Directions >> Using the material that follows, identify and copy each line with the string "ENTER".

Material to process >>

════════

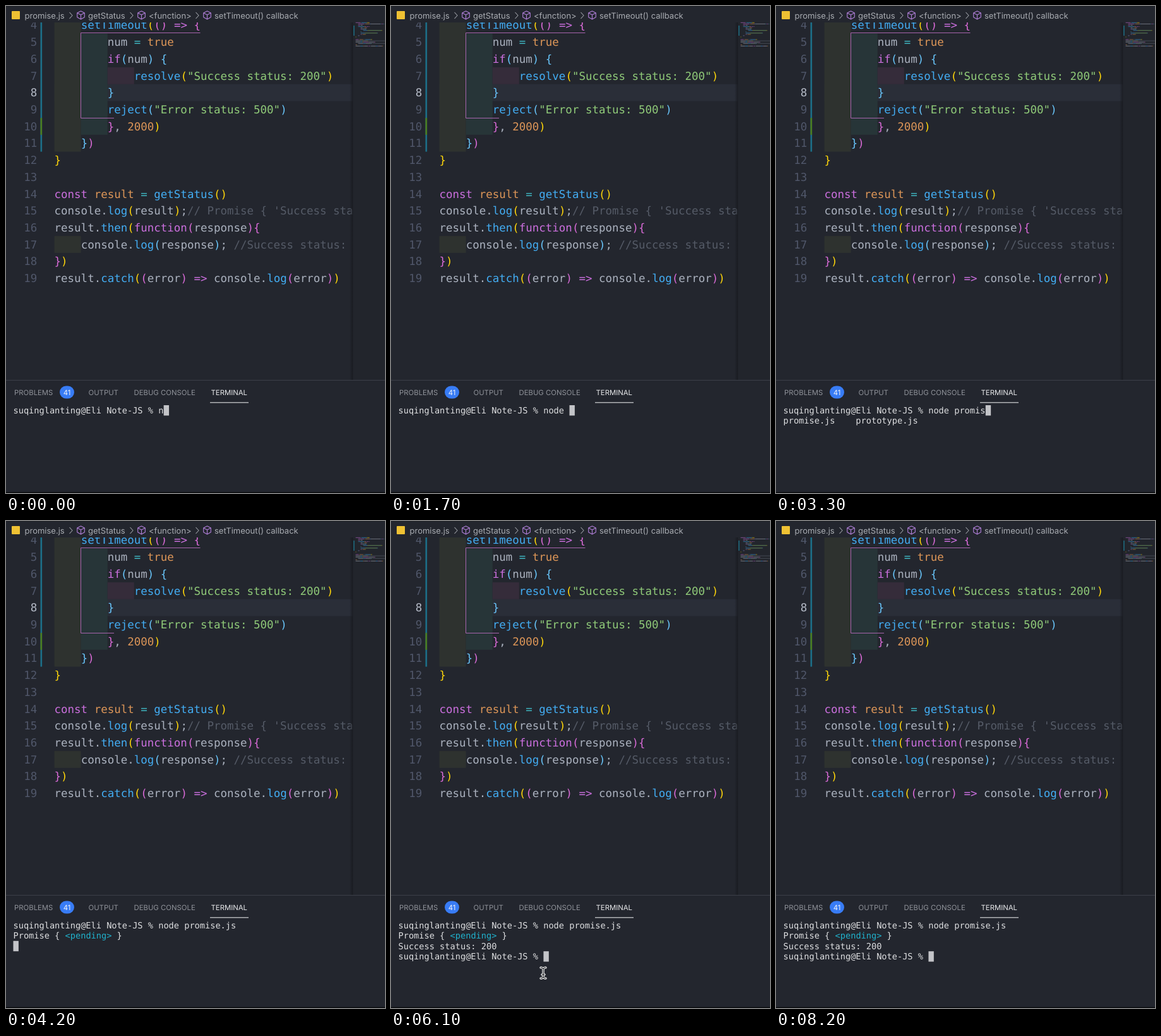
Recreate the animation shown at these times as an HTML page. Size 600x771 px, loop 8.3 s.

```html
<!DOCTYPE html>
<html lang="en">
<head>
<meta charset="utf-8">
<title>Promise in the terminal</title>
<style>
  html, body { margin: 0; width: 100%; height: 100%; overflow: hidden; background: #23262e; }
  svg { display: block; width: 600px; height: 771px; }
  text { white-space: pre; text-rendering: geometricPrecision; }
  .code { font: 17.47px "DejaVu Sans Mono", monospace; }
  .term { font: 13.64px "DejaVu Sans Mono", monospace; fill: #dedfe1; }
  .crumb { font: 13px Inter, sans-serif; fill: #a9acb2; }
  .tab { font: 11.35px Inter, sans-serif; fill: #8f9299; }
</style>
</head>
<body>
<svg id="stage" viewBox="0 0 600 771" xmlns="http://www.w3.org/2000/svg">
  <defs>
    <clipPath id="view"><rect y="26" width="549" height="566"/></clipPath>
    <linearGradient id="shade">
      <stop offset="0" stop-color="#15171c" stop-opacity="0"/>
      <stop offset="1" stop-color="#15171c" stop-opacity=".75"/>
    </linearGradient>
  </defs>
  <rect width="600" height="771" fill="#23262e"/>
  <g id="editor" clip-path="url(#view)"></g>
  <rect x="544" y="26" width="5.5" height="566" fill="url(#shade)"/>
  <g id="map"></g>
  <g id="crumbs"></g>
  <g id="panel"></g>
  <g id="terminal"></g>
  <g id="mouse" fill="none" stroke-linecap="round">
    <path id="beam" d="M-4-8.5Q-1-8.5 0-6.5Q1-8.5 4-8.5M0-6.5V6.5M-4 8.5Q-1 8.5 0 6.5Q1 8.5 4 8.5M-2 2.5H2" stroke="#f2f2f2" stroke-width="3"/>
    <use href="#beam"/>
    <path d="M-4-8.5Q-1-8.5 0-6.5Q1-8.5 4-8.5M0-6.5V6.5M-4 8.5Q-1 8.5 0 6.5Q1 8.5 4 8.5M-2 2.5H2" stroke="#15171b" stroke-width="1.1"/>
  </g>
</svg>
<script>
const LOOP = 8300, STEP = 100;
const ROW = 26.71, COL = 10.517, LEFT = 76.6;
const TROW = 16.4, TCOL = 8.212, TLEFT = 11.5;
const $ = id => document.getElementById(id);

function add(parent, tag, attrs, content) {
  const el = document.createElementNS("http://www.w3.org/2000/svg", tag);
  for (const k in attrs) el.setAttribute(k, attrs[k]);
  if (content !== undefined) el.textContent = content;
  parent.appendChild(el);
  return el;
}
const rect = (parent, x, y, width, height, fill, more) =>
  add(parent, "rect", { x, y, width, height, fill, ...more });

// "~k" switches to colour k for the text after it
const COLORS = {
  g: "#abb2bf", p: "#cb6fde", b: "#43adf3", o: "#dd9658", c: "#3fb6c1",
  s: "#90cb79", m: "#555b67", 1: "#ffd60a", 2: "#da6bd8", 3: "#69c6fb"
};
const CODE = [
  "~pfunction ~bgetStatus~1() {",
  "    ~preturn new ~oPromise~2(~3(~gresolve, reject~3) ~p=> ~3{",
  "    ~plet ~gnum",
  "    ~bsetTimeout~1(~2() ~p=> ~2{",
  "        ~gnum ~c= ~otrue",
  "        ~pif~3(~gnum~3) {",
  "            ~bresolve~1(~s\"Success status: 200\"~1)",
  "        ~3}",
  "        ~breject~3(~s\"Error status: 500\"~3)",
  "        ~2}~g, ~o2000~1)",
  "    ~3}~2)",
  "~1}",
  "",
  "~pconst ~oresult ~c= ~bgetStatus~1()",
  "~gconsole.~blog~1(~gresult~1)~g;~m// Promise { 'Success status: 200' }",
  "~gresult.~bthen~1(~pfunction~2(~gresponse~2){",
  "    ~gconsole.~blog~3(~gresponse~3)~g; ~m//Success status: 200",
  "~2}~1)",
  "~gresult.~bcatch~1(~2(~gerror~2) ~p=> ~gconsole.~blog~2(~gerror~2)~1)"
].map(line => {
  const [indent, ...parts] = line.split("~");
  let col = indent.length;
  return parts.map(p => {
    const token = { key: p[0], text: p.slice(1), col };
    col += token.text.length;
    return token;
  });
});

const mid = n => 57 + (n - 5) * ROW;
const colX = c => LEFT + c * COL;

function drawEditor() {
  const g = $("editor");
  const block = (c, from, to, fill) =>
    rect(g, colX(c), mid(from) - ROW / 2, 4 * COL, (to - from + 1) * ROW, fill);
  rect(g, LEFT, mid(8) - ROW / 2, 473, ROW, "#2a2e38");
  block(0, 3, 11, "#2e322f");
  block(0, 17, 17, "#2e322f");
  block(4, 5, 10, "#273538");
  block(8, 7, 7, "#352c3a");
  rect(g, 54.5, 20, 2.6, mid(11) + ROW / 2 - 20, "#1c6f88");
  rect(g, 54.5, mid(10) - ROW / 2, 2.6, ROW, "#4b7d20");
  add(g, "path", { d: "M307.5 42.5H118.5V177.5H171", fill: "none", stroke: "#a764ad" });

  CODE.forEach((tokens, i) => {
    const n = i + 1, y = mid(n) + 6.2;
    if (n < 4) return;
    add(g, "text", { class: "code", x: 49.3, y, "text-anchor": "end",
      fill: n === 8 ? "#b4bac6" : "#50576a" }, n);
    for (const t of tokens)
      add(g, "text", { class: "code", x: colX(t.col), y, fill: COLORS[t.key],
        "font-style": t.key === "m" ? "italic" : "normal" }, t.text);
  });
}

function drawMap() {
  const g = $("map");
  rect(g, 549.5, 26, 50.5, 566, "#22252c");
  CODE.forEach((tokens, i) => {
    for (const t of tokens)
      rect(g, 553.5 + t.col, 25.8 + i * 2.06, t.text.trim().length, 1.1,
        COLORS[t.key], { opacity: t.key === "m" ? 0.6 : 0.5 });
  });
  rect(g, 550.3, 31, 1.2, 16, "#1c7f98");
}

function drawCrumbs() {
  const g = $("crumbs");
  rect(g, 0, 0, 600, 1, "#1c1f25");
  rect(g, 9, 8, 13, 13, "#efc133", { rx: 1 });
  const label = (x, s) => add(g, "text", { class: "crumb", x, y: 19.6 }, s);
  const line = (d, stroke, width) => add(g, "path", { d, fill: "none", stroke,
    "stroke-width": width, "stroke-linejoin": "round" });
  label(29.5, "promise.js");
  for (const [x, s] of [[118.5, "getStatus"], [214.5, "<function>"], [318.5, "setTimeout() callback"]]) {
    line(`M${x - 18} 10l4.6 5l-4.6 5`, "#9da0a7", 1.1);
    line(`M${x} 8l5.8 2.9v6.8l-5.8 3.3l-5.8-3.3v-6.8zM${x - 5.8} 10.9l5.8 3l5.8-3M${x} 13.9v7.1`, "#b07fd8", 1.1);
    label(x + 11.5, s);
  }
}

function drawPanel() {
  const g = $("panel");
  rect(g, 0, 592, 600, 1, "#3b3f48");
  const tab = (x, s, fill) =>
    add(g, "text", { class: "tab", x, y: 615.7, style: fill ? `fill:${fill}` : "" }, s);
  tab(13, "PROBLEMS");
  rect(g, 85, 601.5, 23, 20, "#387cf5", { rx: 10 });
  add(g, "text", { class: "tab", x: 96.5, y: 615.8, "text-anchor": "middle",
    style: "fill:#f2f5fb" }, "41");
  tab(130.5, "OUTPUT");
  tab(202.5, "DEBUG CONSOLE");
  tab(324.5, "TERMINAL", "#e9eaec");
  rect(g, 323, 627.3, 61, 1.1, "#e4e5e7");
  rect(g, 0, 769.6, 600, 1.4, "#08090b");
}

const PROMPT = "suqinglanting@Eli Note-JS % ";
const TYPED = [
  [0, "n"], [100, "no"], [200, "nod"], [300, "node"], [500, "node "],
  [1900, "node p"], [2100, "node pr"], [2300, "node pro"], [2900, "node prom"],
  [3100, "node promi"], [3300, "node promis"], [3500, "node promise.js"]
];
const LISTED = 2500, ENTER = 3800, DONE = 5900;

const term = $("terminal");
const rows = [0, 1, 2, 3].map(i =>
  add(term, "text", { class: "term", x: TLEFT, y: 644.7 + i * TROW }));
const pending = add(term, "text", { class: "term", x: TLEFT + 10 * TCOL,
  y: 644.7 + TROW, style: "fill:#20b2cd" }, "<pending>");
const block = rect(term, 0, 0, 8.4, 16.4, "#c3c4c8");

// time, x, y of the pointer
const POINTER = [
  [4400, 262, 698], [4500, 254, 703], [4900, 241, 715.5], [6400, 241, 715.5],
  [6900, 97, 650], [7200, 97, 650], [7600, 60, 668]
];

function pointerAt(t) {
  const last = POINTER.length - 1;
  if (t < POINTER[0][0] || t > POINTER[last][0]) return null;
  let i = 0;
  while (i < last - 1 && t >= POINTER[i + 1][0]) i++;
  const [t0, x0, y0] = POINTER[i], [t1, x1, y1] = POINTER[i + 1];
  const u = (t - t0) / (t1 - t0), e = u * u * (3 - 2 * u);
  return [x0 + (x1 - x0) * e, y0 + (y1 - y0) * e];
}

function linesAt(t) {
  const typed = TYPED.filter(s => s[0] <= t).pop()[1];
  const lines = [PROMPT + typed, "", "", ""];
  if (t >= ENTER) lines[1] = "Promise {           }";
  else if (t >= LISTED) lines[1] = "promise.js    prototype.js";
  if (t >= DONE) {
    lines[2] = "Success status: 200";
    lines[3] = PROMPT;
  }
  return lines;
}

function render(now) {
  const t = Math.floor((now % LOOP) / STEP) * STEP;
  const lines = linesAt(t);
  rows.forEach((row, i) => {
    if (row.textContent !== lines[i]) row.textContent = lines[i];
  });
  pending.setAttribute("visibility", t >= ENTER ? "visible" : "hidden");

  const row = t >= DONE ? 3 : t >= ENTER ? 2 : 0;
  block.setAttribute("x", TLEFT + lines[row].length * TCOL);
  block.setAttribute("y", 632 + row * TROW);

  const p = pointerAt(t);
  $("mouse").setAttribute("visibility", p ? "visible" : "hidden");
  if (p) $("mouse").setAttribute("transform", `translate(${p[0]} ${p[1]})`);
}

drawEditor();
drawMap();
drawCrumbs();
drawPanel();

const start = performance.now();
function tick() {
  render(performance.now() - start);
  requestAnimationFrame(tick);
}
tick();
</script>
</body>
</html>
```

════════

Answer below >>
const LISTED = 2500, ENTER = 3800, DONE = 5900;
  if (t >= ENTER) lines[1] = "Promise {           }";
  pending.setAttribute("visibility", t >= ENTER ? "visible" : "hidden");
  const row = t >= DONE ? 3 : t >= ENTER ? 2 : 0;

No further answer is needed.